Stored data entries

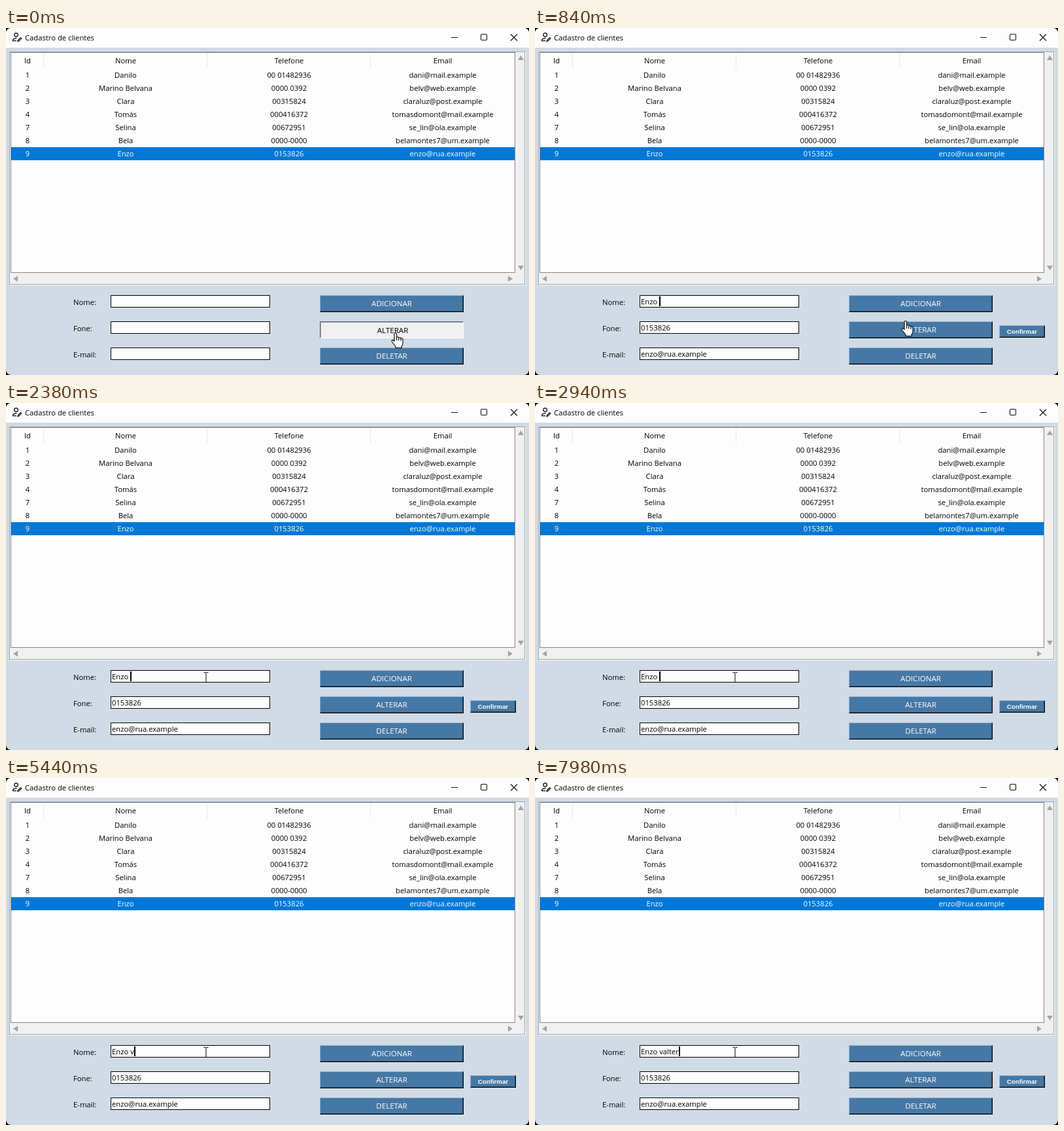
Animation of 800 by 530 pixels, one loop 8000 ms. Source, as an HTML page:

```html
<!DOCTYPE html>
<html lang="pt">
<head>
<meta charset="utf-8">
<title>Cadastro de clientes</title>
<style>
  html, body { margin: 0; width: 100%; height: 100%; overflow: hidden; background: #000; }
  * { box-sizing: border-box; }
  #win {
    position: relative; width: 800px; height: 530px; overflow: hidden;
    border-radius: 8px; background: #d0dbe6; color: #000;
    font: 11.25px/20px "Open Sans", "Noto Sans", sans-serif; white-space: pre;
  }
  #win > *, #table > * { position: absolute; }
  #bar { left: 0; top: 0; width: 800px; height: 30px; background: #fdfdfd; }
  #title { left: 29px; top: 5px; }
  #frame {
    left: 5px; top: 36px; width: 790px; height: 357px; background: #f0f0f0;
    border: 1px solid #a0a0a0; border-right-color: #fff; border-bottom-color: #fff;
    box-shadow: inset -1px -1px #a0a0a0, inset 1px 1px #fff;
  }
  #table {
    left: 7px; top: 37px; width: 772px; height: 337px; background: #fdfdfd;
    border: 1px solid #828790; overflow: hidden;
  }
  .row { left: 0; width: 770px; height: 20px; }
  .row span { position: absolute; top: 0; text-align: center; }
  .row span:nth-child(1) { left: 0; width: 50px; }
  .row span:nth-child(2) { left: 50px; width: 250px; }
  .row span:nth-child(3) { left: 300px; width: 250px; }
  .row span:nth-child(4) { left: 550px; width: 220px; }
  .sel { background: #0078d7; color: #fff; }
  .sep { top: 0; width: 1px; height: 24px; background: #e8e8e8; }
  .label { left: 103px; }
  .field {
    left: 160px; width: 244px; height: 19px; padding-left: 1px;
    background: #fdfdfd; border: 1px solid #000; line-height: 18px;
  }
  #caret {
    display: inline-block; width: 2px; height: 15px; margin-right: -2px;
    background: #000; vertical-align: middle; position: relative; top: -1px;
  }
  .btn {
    left: 480px; width: 220px; height: 26px; text-align: center;
    font-size: 11.6px; line-height: 22px; color: #fff; background: #4678a5;
    border: 1px solid; border-color: #98b6d0 #000 #000 #98b6d0;
    box-shadow: inset -1px -1px #2d4f6e; padding-top: 1px;
  }
  .hover { color: #000; background: #f0f0f0; box-shadow: inset -1px -1px #a0a0a0;
    border-color: #fff #696969 #696969 #fff; }
  .pressed { border-color: #696969 #fff #fff #696969; box-shadow: inset 1px 1px #a0a0a0;
    padding: 2px 0 0 3px; }
  #ok {
    left: 710px; top: 454px; width: 70px; height: 19px; padding: 0;
    font: bold 9.7px/17px "Liberation Sans", Arial, sans-serif;
  }
  svg { left: 0; top: 0; overflow: visible; }
</style>
</head>
<body>
<div id="win">
  <div id="bar"></div>
  <div id="title">Cadastro de clientes</div>
  <div id="frame"></div>
  <div id="table"></div>
  <div class="label" style="top:409px">Nome:</div>
  <div class="label" style="top:449px">Fone:</div>
  <div class="label" style="top:489px">E-mail:</div>
  <div class="field" style="top:408px"><span id="name"></span><i id="caret"></i></div>
  <div class="field" style="top:448px" id="phone"></div>
  <div class="field" style="top:488px" id="mail"></div>
  <div class="btn" style="top:408px">ADICIONAR</div>
  <div class="btn" style="top:448px" id="edit">ALTERAR</div>
  <div class="btn" style="top:488px">DELETAR</div>
  <div class="btn" id="ok">Confirmar</div>
  <svg width="800" height="530" fill="none">
    <g stroke="#111" stroke-width="1.1">
      <path d="M681 14.5h10M772 9.5l10 10M782 9.5l-10 10"/>
      <rect x="726.5" y="9.5" width="9" height="9" rx="1.5"/>
    </g>
    <g stroke="#222" stroke-width="1.4">
      <circle cx="15.5" cy="10.5" r="2.8"/>
      <path d="M16 19.5h-5.5v-1.5q1.5-2.5 6-2.3M18 20.5l.4-1.8 4-4 1.3 1.3-4 4z"/>
    </g>
    <path fill="#a3a3a3" d="M783 49l4.5-7 4.5 7zM783 363l4.5 7 4.5-7zM18 378.5l-7 4.5 7 4.5zM768 378.5l7 4.5-7 4.5z"/>
    <g id="hand" stroke="#000" stroke-width="1.1" stroke-linejoin="round">
      <path fill="#fff" d="M-2 13.5V2Q-2 .5-.2 .5T1.6 2V8Q1.6 6.8 3.2 6.8T4.8 8.3V9Q5 7.7 6.5 7.7T8 9.2V10Q8.2 8.8 9.5 8.9T11 10.5V16Q11 19 9 21V23.5H0V21.5L-5.5 14.5Q-6.5 12.8-5.3 12T-3 12.5Z"/>
      <path d="M1.6 8v4M4.8 9v3.5M8 10v3"/>
    </g>
    <path id="arrow" fill="#fff" stroke="#000" d="M.5 .5v16l3.7-3.6 2.5 5.7 2.4-1-2.4-5.6h5.2z"/>
    <path id="beam" stroke="#000" d="M-3.5-7.5h3M.5-7.5h3M-3.5 7.5h3M.5 7.5h3M0-7V7"/>
  </svg>
</div>
<script>
const LOOP = 8000;
const $ = id => document.getElementById(id);
const rows = [
  ["Id", "Nome", "Telefone", "Email"],
  ["1", "Danilo", "00 01482936", "dani@mail.example"],
  ["2", "Marino Belvana", "0000 0392", "belv@web.example"],
  ["3", "Clara", "00315824", "claraluz@post.example"],
  ["4", "Tomás", "000416372", "tomasdomont@mail.example"],
  ["7", "Selina", "00672951", "se_lin@ola.example"],
  ["8", "Bela", "0000-0000", "belamontes7@um.example"],
  ["9", "Enzo", "0153826", "enzo@rua.example"]
];
const client = rows[7];

function add(cls, style, parent) {
  const el = document.createElement("div");
  el.className = cls;
  el.style.cssText = style;
  parent.append(el);
  return el;
}
rows.forEach((cells, i) => {
  const top = i ? 4 + 20 * i : 2;
  const row = add(i === 7 ? "row sel" : "row", `top:${top}px`, $("table"));
  for (const text of cells) {
    const span = document.createElement("span");
    span.textContent = text;
    row.append(span);
  }
});
for (const x of [49, 299, 549]) add("sep", `left:${x}px`, $("table"));

// pointer steps: time, kind, x, y
const moves = [
  [0, "hand", 596, 465], [540, "hand", 584, 457], [840, "hand", 567, 447],
  [1140, "arrow", 470, 449], [1420, "beam", 404, 458], [1800, "beam", 372, 452],
  [2100, "beam", 330, 424], [2380, "beam", 306, 419]
];
const keys = [4360, 5640, 6040, 6320, 6560, 6720];
const caretOff = [[0, 280], [1140, 1420], [1800, 2100], [2640, 2940],
  [3480, 3900], [5040, 5440], [7260, 7680]];

function draw(t) {
  const filled = t >= 280;
  const typed = keys.filter(k => t >= k).length;
  $("name").textContent = filled ? client[1] + " " + "valter".slice(0, typed) : "";
  $("phone").textContent = filled ? client[2] : "";
  $("mail").textContent = filled ? client[3] : "";
  $("ok").style.display = filled ? "" : "none";
  $("edit").className = "btn" + (t < 840 ? " hover" : "") + (filled ? "" : " pressed");
  const off = caretOff.some(([a, b]) => t >= a && t < b);
  $("caret").style.visibility = off ? "hidden" : "visible";
  const [, kind, x, y] = moves.filter(m => t >= m[0]).pop();
  for (const id of ["hand", "arrow", "beam"]) {
    $(id).style.display = id === kind ? "" : "none";
    $(id).setAttribute("transform", `translate(${x} ${y})`);
  }
}
const start = performance.now();
function tick() {
  draw((performance.now() - start) % LOOP);
  requestAnimationFrame(tick);
}
tick();
</script>
</body>
</html>
```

§ Exercise requirements: What are the lines above that hold the string "border"? Copy them.

§ Solution for this exercise:
  * { box-sizing: border-box; }
    border-radius: 8px; background: #d0dbe6; color: #000;
    border: 1px solid #a0a0a0; border-right-color: #fff; border-bottom-color: #fff;
    border: 1px solid #828790; overflow: hidden;
    background: #fdfdfd; border: 1px solid #000; line-height: 18px;
    border: 1px solid; border-color: #98b6d0 #000 #000 #98b6d0;
    border-color: #fff #696969 #696969 #fff; }
  .pressed { border-color: #696969 #fff #fff #696969; box-shadow: inset 1px 1px #a0a0a0;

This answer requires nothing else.